AIM OF THE TASK: Even where a record seems odd, copy it exactly as it appears below.

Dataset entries
======
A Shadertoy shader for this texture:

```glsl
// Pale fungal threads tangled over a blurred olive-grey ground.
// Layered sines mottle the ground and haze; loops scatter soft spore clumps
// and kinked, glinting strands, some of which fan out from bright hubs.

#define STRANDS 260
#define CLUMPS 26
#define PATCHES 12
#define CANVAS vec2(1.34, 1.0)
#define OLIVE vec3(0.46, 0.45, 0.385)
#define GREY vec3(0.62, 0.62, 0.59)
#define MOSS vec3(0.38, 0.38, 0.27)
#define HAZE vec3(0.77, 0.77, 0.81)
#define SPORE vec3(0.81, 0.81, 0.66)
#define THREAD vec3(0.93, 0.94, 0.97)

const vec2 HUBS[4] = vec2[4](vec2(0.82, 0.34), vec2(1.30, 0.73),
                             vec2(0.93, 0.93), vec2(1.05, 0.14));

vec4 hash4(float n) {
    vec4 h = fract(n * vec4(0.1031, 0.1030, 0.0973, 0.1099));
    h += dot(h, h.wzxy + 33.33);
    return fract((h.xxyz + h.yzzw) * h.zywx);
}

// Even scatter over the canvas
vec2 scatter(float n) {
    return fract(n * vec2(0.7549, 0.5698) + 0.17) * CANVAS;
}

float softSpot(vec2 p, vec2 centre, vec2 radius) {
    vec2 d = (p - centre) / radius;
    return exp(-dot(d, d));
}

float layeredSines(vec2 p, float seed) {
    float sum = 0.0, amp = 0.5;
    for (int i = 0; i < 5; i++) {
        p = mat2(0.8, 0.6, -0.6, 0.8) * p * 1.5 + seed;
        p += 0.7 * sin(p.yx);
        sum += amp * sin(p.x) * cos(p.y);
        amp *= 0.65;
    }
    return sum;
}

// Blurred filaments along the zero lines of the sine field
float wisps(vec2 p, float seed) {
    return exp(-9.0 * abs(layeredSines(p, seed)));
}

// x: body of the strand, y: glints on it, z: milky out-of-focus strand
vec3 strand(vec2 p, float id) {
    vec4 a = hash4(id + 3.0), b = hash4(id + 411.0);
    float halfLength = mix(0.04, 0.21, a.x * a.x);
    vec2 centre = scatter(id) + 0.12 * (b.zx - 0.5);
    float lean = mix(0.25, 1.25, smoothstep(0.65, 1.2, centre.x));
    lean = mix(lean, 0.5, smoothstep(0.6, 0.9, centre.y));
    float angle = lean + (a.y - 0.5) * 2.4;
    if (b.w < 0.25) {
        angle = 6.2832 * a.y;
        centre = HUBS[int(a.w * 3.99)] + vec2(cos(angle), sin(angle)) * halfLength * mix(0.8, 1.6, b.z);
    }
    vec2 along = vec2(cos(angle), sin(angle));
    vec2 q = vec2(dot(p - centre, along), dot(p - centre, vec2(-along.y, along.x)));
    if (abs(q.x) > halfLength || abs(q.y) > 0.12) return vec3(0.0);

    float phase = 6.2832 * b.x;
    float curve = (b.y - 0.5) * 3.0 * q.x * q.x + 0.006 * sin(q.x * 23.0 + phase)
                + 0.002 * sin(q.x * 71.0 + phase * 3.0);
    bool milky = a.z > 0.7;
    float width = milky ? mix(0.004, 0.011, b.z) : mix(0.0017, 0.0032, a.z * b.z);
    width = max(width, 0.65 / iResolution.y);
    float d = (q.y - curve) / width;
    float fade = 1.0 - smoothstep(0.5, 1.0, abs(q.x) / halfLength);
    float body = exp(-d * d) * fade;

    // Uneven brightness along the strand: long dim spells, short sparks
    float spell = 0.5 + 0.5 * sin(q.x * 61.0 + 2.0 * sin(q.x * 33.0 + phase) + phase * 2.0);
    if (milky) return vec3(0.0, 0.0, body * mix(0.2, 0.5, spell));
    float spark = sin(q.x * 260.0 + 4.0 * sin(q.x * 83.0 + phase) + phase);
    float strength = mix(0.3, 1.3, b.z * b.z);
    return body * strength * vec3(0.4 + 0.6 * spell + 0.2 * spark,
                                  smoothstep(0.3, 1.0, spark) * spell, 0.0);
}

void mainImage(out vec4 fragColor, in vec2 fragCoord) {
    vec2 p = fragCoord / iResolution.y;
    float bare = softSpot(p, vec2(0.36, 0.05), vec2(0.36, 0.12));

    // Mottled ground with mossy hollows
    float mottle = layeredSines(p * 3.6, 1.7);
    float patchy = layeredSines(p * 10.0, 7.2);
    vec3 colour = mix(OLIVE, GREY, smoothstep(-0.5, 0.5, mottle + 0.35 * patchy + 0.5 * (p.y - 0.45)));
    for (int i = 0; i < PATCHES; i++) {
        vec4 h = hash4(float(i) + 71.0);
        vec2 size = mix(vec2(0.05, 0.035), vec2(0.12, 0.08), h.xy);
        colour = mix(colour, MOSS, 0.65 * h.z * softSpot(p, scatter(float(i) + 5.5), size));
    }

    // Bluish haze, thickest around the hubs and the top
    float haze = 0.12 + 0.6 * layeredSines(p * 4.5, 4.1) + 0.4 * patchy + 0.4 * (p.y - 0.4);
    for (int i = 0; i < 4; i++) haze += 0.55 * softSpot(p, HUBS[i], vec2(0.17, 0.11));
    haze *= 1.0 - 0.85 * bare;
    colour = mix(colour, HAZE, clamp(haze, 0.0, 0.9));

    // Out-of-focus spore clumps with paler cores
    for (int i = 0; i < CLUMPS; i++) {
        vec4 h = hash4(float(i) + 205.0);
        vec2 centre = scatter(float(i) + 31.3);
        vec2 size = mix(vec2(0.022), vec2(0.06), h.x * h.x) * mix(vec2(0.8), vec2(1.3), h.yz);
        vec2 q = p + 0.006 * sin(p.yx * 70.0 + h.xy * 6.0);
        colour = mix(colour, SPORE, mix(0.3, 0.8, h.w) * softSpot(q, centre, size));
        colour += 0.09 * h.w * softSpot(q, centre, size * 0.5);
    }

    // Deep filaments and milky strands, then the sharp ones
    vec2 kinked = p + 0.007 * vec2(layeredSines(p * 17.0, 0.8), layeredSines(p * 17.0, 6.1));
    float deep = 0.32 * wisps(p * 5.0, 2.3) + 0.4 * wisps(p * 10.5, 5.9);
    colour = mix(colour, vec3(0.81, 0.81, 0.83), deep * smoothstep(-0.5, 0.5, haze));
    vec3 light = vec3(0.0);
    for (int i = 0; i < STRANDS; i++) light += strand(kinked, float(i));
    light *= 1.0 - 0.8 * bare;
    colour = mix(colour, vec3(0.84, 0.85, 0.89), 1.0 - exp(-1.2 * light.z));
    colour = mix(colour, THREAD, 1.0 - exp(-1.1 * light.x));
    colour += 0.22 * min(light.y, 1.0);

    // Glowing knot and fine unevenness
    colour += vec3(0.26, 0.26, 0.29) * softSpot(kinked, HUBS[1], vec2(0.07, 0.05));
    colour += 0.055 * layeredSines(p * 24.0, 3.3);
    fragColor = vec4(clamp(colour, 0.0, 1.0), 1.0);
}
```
======
ANSWER TO THE PROBLEM:
A Shadertoy shader for this texture:

```glsl
// Pale fungal threads tangled over a blurred olive-grey ground.
// Layered sines mottle the ground and haze; loops scatter soft spore clumps
// and kinked, glinting strands, some of which fan out from bright hubs.

#define STRANDS 260
#define CLUMPS 26
#define PATCHES 12
#define CANVAS vec2(1.34, 1.0)
#define OLIVE vec3(0.46, 0.45, 0.385)
#define GREY vec3(0.62, 0.62, 0.59)
#define MOSS vec3(0.38, 0.38, 0.27)
#define HAZE vec3(0.77, 0.77, 0.81)
#define SPORE vec3(0.81, 0.81, 0.66)
#define THREAD vec3(0.93, 0.94, 0.97)

const vec2 HUBS[4] = vec2[4](vec2(0.82, 0.34), vec2(1.30, 0.73),
                             vec2(0.93, 0.93), vec2(1.05, 0.14));

vec4 hash4(float n) {
    vec4 h = fract(n * vec4(0.1031, 0.1030, 0.0973, 0.1099));
    h += dot(h, h.wzxy + 33.33);
    return fract((h.xxyz + h.yzzw) * h.zywx);
}

// Even scatter over the canvas
vec2 scatter(float n) {
    return fract(n * vec2(0.7549, 0.5698) + 0.17) * CANVAS;
}

float softSpot(vec2 p, vec2 centre, vec2 radius) {
    vec2 d = (p - centre) / radius;
    return exp(-dot(d, d));
}

float layeredSines(vec2 p, float seed) {
    float sum = 0.0, amp = 0.5;
    for (int i = 0; i < 5; i++) {
        p = mat2(0.8, 0.6, -0.6, 0.8) * p * 1.5 + seed;
        p += 0.7 * sin(p.yx);
        sum += amp * sin(p.x) * cos(p.y);
        amp *= 0.65;
    }
    return sum;
}

// Blurred filaments along the zero lines of the sine field
float wisps(vec2 p, float seed) {
    return exp(-9.0 * abs(layeredSines(p, seed)));
}

// x: body of the strand, y: glints on it, z: milky out-of-focus strand
vec3 strand(vec2 p, float id) {
    vec4 a = hash4(id + 3.0), b = hash4(id + 411.0);
    float halfLength = mix(0.04, 0.21, a.x * a.x);
    vec2 centre = scatter(id) + 0.12 * (b.zx - 0.5);
    float lean = mix(0.25, 1.25, smoothstep(0.65, 1.2, centre.x));
    lean = mix(lean, 0.5, smoothstep(0.6, 0.9, centre.y));
    float angle = lean + (a.y - 0.5) * 2.4;
    if (b.w < 0.25) {
        angle = 6.2832 * a.y;
        centre = HUBS[int(a.w * 3.99)] + vec2(cos(angle), sin(angle)) * halfLength * mix(0.8, 1.6, b.z);
    }
    vec2 along = vec2(cos(angle), sin(angle));
    vec2 q = vec2(dot(p - centre, along), dot(p - centre, vec2(-along.y, along.x)));
    if (abs(q.x) > halfLength || abs(q.y) > 0.12) return vec3(0.0);

    float phase = 6.2832 * b.x;
    float curve = (b.y - 0.5) * 3.0 * q.x * q.x + 0.006 * sin(q.x * 23.0 + phase)
                + 0.002 * sin(q.x * 71.0 + phase * 3.0);
    bool milky = a.z > 0.7;
    float width = milky ? mix(0.004, 0.011, b.z) : mix(0.0017, 0.0032, a.z * b.z);
    width = max(width, 0.65 / iResolution.y);
    float d = (q.y - curve) / width;
    float fade = 1.0 - smoothstep(0.5, 1.0, abs(q.x) / halfLength);
    float body = exp(-d * d) * fade;

    // Uneven brightness along the strand: long dim spells, short sparks
    float spell = 0.5 + 0.5 * sin(q.x * 61.0 + 2.0 * sin(q.x * 33.0 + phase) + phase * 2.0);
    if (milky) return vec3(0.0, 0.0, body * mix(0.2, 0.5, spell));
    float spark = sin(q.x * 260.0 + 4.0 * sin(q.x * 83.0 + phase) + phase);
    float strength = mix(0.3, 1.3, b.z * b.z);
    return body * strength * vec3(0.4 + 0.6 * spell + 0.2 * spark,
                                  smoothstep(0.3, 1.0, spark) * spell, 0.0);
}

void mainImage(out vec4 fragColor, in vec2 fragCoord) {
    vec2 p = fragCoord / iResolution.y;
    float bare = softSpot(p, vec2(0.36, 0.05), vec2(0.36, 0.12));

    // Mottled ground with mossy hollows
    float mottle = layeredSines(p * 3.6, 1.7);
    float patchy = layeredSines(p * 10.0, 7.2);
    vec3 colour = mix(OLIVE, GREY, smoothstep(-0.5, 0.5, mottle + 0.35 * patchy + 0.5 * (p.y - 0.45)));
    for (int i = 0; i < PATCHES; i++) {
        vec4 h = hash4(float(i) + 71.0);
        vec2 size = mix(vec2(0.05, 0.035), vec2(0.12, 0.08), h.xy);
        colour = mix(colour, MOSS, 0.65 * h.z * softSpot(p, scatter(float(i) + 5.5), size));
    }

    // Bluish haze, thickest around the hubs and the top
    float haze = 0.12 + 0.6 * layeredSines(p * 4.5, 4.1) + 0.4 * patchy + 0.4 * (p.y - 0.4);
    for (int i = 0; i < 4; i++) haze += 0.55 * softSpot(p, HUBS[i], vec2(0.17, 0.11));
    haze *= 1.0 - 0.85 * bare;
    colour = mix(colour, HAZE, clamp(haze, 0.0, 0.9));

    // Out-of-focus spore clumps with paler cores
    for (int i = 0; i < CLUMPS; i++) {
        vec4 h = hash4(float(i) + 205.0);
        vec2 centre = scatter(float(i) + 31.3);
        vec2 size = mix(vec2(0.022), vec2(0.06), h.x * h.x) * mix(vec2(0.8), vec2(1.3), h.yz);
        vec2 q = p + 0.006 * sin(p.yx * 70.0 + h.xy * 6.0);
        colour = mix(colour, SPORE, mix(0.3, 0.8, h.w) * softSpot(q, centre, size));
        colour += 0.09 * h.w * softSpot(q, centre, size * 0.5);
    }

    // Deep filaments and milky strands, then the sharp ones
    vec2 kinked = p + 0.007 * vec2(layeredSines(p * 17.0, 0.8), layeredSines(p * 17.0, 6.1));
    float deep = 0.32 * wisps(p * 5.0, 2.3) + 0.4 * wisps(p * 10.5, 5.9);
    colour = mix(colour, vec3(0.81, 0.81, 0.83), deep * smoothstep(-0.5, 0.5, haze));
    vec3 light = vec3(0.0);
    for (int i = 0; i < STRANDS; i++) light += strand(kinked, float(i));
    light *= 1.0 - 0.8 * bare;
    colour = mix(colour, vec3(0.84, 0.85, 0.89), 1.0 - exp(-1.2 * light.z));
    colour = mix(colour, THREAD, 1.0 - exp(-1.1 * light.x));
    colour += 0.22 * min(light.y, 1.0);

    // Glowing knot and fine unevenness
    colour += vec3(0.26, 0.26, 0.29) * softSpot(kinked, HUBS[1], vec2(0.07, 0.05));
    colour += 0.055 * layeredSines(p * 24.0, 3.3);
    fragColor = vec4(clamp(colour, 0.0, 1.0), 1.0);
}
```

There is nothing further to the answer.